W.H. Auden wrote that "it is better to have private faces in public spaces than public faces in private spaces."
That classic sentiment of a mid-twentieth century liberal is now almost quaint given where we have now arrived. In the age of the internet, the strict separation between a public and private world is increasingly untenable.
A case in point: a report today on NPR's "Morning Edition" noted that the wildly popular youth "networking" website, "Facebook," will be opening up its pages to advertisers who are hungrily licking their lips to get at the treasure trove of information about students on the site. Students post a wealth of information about themselves on the site - including, at times, some rather compromising information that has hurt them when they have applied for jobs! - such as favorite music, sexual orientation, political orientation, links to all their "friends" - and all this information is going to save advertisers immense amounts of research, effort and money in providing a whole range of advertising profiles.

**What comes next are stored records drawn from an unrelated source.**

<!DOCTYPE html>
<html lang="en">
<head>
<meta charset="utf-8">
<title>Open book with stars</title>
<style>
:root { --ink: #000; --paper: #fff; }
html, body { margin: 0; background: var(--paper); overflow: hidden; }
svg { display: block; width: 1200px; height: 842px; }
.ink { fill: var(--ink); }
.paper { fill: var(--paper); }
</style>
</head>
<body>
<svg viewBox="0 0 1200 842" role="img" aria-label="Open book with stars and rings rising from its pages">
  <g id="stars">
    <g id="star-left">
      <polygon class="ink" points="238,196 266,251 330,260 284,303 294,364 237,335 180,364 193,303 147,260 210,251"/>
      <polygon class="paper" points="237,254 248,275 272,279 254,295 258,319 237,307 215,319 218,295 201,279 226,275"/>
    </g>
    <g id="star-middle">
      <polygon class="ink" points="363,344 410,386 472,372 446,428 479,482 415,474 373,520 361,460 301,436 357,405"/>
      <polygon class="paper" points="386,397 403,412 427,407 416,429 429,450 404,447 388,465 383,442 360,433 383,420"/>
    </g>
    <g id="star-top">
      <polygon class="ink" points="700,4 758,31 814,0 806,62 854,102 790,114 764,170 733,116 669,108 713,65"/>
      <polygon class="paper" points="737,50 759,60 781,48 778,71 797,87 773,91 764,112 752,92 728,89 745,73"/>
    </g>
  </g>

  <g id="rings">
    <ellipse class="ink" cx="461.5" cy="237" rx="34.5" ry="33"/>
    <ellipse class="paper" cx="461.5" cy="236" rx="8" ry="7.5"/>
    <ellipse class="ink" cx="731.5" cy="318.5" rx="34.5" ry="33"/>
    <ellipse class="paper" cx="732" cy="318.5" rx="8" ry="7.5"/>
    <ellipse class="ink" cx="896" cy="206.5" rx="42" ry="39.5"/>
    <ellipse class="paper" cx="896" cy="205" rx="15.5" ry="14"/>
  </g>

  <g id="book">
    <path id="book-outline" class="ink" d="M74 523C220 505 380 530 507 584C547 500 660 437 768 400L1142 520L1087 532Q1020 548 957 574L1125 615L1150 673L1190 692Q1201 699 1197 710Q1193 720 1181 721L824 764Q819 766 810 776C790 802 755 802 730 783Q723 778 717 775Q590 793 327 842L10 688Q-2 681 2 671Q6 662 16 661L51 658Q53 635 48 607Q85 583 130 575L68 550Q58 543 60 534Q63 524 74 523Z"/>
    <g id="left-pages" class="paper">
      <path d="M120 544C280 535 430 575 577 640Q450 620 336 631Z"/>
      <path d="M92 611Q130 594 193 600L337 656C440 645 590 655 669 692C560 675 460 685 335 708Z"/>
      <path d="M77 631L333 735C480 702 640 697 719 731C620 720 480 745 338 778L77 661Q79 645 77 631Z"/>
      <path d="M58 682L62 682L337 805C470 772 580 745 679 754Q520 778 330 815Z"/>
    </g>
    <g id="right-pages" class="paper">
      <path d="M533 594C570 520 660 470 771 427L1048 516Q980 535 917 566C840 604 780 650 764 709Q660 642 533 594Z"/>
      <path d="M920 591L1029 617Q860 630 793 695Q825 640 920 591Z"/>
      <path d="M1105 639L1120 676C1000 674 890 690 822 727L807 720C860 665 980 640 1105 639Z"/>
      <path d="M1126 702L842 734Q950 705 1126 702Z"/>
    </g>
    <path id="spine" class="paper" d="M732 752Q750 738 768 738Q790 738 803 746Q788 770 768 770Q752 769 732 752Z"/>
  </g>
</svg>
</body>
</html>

A student once asked me what kind of social life we could possibly have had in college before the advent of Facebook (hell, he was surprised that I'm old enough to remember the days before the internet and even the personal computer - and I'm not that old...). I replied that we would hang out in dorm rooms shooting the breeze until odd hours of the morning. Perhaps our communication was less efficient - we had fewer "friends," as the word is promiscuously used in the Facebook networking world (in which making friends with someone consists of sending an electronic invitation) - but our conversations were meandering, leisurely, and ongoing. I wonder what kind of good life our students can achieve if one of their primary forms of socialization so easily, and so readily, will be turned to the ends of commerce and consumption. Do they know their online openness is being sliced and diced by the captains of industry? When words like "friendship" have been so debased, it may no longer strike one as odd that the social world one inhabits can so easily be turned to utilitarian ends.